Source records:

========================================

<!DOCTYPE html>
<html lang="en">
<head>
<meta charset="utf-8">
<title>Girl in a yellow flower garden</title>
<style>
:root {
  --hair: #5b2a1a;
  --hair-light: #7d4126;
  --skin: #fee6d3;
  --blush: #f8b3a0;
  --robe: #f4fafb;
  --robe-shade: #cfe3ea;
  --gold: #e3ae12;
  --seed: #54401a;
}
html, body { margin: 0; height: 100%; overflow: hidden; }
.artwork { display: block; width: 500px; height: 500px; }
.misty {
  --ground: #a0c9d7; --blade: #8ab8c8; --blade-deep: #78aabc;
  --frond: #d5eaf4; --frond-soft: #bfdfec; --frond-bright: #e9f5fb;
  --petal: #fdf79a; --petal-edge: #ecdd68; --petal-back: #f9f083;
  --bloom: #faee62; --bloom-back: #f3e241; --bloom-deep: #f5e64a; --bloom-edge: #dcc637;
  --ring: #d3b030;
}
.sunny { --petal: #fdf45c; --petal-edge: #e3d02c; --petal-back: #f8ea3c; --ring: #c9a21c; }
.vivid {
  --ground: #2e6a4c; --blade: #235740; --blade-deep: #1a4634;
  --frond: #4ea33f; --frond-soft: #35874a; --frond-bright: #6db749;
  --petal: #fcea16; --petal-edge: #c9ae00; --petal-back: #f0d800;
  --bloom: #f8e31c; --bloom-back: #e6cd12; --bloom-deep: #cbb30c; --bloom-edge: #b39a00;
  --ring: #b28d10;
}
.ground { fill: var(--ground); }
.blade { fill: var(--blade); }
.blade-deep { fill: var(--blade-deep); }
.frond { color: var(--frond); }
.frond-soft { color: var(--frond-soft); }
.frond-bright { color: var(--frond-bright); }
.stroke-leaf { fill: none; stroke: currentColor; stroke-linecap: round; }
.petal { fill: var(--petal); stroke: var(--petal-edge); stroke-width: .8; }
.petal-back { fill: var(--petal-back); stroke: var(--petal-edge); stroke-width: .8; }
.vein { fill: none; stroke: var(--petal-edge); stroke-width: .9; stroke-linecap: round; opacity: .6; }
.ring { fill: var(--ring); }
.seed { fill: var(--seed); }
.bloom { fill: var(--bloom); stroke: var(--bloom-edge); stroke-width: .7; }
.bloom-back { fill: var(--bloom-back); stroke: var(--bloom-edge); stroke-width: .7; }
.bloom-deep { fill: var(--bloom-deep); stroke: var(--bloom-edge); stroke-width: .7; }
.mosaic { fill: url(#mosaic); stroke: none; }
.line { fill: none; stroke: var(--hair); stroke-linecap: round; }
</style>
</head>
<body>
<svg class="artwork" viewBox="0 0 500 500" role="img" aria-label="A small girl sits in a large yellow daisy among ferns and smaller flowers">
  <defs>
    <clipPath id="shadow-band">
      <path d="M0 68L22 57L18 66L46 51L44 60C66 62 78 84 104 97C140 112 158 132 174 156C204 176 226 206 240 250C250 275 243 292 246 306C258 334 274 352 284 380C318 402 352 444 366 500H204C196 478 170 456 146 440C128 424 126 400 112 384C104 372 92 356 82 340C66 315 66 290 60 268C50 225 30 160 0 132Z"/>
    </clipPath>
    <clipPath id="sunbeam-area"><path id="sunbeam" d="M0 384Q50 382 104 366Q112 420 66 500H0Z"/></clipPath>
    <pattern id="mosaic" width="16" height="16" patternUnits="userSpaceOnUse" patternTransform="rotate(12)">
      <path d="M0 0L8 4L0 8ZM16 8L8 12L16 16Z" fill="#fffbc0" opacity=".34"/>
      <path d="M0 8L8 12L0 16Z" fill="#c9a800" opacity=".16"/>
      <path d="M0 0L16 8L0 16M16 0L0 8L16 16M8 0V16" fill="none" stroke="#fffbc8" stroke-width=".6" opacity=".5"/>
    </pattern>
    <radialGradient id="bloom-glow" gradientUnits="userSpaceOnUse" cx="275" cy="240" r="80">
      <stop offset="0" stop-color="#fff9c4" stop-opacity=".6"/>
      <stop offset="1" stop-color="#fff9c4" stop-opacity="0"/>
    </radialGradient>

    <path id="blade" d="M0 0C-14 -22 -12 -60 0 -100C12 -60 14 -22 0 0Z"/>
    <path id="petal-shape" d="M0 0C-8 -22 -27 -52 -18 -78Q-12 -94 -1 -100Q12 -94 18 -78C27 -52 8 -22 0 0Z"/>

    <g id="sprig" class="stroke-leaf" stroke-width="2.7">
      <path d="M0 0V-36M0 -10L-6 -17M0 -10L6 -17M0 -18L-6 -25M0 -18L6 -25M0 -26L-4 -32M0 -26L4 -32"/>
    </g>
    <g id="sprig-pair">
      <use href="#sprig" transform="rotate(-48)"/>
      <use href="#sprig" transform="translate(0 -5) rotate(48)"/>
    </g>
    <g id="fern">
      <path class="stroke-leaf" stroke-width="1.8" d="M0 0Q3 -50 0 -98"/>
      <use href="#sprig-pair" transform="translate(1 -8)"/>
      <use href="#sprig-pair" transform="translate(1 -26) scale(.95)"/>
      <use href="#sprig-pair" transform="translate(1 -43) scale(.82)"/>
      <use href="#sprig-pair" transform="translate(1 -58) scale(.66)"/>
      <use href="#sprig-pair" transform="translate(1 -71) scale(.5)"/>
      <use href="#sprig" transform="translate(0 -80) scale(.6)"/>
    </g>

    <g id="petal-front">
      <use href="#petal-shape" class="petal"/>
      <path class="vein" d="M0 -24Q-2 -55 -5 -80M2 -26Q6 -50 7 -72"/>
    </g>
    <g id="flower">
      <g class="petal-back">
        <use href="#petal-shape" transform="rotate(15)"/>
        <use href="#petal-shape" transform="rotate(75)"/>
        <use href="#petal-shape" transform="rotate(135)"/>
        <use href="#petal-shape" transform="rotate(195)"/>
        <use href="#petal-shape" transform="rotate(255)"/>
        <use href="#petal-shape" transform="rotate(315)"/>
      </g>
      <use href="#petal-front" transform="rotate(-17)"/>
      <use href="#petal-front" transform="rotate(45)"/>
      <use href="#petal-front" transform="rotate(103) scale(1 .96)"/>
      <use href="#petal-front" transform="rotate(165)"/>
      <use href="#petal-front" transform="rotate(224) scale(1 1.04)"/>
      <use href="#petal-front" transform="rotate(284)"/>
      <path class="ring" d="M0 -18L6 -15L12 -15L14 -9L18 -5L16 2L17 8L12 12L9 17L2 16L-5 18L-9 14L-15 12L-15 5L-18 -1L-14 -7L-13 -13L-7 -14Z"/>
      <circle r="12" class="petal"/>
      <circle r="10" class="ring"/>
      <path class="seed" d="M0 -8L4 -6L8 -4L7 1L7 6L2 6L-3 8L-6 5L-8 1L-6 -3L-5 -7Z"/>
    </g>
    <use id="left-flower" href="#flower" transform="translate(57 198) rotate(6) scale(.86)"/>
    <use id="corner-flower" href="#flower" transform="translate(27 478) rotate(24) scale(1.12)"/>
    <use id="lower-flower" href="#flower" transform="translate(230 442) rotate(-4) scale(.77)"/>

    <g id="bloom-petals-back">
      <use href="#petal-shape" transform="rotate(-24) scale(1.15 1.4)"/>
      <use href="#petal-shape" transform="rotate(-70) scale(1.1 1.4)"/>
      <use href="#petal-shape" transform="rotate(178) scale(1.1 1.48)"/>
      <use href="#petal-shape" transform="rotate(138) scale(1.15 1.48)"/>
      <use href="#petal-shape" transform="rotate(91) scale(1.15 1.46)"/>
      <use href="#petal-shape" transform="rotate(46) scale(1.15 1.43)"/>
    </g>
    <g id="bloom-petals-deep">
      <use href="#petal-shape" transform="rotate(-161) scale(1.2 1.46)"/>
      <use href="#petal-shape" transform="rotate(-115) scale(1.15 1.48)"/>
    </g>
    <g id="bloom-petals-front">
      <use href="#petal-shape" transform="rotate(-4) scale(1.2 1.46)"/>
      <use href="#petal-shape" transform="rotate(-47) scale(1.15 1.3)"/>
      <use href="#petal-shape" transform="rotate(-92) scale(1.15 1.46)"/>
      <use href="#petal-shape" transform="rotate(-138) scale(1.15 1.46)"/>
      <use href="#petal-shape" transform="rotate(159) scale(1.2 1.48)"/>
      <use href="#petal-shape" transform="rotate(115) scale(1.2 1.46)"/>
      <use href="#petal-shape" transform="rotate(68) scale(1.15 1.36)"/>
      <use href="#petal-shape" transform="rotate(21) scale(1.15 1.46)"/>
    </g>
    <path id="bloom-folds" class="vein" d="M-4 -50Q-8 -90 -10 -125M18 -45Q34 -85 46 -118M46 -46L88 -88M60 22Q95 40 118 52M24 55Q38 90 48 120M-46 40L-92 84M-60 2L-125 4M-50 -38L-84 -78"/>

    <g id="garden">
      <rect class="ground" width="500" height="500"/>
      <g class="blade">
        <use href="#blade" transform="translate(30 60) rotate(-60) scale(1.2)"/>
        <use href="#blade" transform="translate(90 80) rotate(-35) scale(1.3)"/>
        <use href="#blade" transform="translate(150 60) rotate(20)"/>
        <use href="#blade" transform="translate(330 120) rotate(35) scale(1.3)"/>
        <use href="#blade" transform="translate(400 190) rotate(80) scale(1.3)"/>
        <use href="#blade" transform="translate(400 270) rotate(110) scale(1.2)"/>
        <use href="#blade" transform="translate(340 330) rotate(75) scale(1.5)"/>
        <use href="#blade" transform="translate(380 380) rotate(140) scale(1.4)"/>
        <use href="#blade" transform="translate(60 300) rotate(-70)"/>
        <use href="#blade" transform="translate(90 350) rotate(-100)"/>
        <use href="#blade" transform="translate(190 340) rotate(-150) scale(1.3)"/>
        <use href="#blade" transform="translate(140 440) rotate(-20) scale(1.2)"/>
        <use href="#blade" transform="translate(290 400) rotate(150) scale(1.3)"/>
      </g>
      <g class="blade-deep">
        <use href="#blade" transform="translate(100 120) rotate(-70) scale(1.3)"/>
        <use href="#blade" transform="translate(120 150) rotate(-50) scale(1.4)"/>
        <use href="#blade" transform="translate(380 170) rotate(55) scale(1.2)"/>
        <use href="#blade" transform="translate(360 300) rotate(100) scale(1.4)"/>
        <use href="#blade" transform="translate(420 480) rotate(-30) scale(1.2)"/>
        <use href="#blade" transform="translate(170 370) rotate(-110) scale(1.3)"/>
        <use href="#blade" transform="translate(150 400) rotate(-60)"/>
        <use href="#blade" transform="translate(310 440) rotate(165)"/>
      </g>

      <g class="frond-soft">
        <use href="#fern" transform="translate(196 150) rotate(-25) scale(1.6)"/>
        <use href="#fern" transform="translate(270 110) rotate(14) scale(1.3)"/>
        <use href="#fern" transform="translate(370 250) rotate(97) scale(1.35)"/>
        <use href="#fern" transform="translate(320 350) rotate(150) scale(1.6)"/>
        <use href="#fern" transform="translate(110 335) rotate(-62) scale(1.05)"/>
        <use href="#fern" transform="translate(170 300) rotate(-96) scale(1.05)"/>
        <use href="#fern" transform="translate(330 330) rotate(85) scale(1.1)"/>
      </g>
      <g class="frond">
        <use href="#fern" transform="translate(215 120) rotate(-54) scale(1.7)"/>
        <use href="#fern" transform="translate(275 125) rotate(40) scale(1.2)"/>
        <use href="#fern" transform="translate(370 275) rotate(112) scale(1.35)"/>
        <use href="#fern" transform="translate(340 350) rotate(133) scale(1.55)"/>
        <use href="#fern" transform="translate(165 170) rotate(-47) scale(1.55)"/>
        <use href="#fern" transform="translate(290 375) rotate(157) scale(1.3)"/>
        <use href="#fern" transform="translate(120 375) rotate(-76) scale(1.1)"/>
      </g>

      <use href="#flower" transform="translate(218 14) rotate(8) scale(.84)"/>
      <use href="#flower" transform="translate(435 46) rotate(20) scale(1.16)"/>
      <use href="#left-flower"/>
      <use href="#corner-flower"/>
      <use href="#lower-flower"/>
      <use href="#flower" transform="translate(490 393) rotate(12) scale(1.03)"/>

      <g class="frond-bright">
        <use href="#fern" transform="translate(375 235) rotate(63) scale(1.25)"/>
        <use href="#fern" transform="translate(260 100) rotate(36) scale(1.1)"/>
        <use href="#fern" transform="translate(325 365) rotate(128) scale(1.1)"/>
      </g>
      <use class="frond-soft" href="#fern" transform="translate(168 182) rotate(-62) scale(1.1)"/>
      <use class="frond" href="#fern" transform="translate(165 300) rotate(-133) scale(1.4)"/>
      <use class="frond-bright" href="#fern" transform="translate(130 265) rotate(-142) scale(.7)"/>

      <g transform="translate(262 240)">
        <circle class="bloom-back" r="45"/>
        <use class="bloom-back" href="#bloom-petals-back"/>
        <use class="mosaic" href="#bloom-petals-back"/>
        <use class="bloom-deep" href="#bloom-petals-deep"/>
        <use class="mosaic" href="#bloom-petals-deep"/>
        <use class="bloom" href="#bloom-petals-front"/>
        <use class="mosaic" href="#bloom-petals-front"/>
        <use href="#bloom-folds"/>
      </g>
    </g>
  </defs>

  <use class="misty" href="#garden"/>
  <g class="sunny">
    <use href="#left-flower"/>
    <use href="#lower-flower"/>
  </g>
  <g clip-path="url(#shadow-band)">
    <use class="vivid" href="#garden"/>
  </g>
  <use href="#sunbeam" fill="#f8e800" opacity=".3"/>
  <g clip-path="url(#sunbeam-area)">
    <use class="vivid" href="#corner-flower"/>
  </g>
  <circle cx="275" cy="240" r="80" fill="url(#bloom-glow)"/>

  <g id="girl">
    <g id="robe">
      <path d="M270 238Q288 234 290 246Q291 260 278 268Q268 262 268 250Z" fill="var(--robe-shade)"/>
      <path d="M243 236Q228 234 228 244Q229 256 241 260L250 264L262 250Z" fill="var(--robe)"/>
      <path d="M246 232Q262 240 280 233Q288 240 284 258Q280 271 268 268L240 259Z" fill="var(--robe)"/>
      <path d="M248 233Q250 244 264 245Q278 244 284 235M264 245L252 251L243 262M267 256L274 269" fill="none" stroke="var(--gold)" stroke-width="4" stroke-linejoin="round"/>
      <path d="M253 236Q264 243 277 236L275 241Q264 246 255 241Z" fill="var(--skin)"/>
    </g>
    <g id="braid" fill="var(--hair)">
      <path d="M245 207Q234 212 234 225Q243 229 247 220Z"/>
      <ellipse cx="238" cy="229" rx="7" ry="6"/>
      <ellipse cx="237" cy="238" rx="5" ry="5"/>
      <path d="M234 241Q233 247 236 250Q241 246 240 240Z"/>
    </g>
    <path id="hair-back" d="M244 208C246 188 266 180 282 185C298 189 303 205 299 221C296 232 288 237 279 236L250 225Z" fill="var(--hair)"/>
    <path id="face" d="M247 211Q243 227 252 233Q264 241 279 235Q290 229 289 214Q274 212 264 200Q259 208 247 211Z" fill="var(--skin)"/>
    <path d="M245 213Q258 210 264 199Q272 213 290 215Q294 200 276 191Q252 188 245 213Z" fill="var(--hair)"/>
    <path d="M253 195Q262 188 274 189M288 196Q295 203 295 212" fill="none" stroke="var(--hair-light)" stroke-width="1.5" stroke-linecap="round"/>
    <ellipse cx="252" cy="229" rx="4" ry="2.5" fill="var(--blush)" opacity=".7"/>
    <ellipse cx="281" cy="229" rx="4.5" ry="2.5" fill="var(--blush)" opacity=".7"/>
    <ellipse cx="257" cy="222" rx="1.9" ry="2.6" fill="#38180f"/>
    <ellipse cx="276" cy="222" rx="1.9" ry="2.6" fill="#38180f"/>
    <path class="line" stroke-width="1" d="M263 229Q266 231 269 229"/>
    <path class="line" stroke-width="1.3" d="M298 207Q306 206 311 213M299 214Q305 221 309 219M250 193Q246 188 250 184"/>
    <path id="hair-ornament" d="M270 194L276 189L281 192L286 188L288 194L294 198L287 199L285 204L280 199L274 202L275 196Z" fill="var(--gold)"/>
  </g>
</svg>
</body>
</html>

========================================

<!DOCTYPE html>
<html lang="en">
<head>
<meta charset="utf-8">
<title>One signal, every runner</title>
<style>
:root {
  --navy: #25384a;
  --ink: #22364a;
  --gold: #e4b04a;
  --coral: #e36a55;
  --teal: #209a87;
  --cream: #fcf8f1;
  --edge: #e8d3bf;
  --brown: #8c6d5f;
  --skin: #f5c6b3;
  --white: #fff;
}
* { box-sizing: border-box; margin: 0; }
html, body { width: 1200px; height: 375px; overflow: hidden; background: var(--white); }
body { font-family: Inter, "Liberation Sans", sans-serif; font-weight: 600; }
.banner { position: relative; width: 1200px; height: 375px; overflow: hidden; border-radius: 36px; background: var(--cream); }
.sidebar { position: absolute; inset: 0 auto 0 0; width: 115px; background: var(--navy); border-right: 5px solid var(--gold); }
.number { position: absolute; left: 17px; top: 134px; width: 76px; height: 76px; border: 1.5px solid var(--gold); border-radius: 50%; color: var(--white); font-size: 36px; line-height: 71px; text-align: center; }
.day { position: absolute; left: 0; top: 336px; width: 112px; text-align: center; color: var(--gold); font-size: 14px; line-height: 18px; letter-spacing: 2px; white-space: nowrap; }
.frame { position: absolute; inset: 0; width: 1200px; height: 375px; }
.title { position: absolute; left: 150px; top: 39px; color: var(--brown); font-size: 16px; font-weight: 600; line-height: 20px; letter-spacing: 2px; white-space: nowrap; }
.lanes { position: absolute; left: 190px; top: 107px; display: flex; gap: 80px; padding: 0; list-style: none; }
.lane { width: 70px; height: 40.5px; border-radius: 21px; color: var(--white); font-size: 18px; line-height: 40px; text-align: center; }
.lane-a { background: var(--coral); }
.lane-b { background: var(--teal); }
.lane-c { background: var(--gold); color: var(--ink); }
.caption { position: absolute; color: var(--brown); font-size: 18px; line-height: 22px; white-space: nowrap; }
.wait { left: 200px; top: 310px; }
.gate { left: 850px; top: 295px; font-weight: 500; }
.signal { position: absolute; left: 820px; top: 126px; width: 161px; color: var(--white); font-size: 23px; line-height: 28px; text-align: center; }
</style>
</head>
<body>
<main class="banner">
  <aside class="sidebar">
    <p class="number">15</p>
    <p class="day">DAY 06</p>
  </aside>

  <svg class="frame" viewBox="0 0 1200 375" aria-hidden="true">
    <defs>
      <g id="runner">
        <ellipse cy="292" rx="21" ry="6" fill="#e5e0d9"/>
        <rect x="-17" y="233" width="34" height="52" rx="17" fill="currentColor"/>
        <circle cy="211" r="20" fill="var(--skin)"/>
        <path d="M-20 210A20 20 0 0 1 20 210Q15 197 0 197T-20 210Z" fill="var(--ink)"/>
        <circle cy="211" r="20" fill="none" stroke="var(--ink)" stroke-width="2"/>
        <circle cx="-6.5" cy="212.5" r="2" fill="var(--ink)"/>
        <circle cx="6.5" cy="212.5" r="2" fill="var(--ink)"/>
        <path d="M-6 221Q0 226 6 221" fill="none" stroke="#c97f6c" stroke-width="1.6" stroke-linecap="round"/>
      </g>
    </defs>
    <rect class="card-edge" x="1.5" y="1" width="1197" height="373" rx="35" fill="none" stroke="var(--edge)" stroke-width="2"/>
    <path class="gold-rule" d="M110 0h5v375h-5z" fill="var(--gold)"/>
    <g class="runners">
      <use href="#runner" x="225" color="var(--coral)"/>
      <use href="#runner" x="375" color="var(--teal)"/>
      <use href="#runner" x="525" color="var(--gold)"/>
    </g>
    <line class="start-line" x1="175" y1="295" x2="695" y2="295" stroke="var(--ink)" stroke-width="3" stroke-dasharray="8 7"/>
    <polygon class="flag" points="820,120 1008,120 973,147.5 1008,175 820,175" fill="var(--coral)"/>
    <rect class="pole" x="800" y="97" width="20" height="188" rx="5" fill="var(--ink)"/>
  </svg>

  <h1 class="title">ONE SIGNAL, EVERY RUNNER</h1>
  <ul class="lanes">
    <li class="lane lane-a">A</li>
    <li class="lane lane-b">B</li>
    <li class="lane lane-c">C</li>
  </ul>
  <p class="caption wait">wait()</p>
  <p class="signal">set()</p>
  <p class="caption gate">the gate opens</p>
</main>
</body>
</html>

========================================

# Task statement
Scan the data above line by line. Please say how many lines hold the word "pair", and give only that number.

# Result for this exercise
6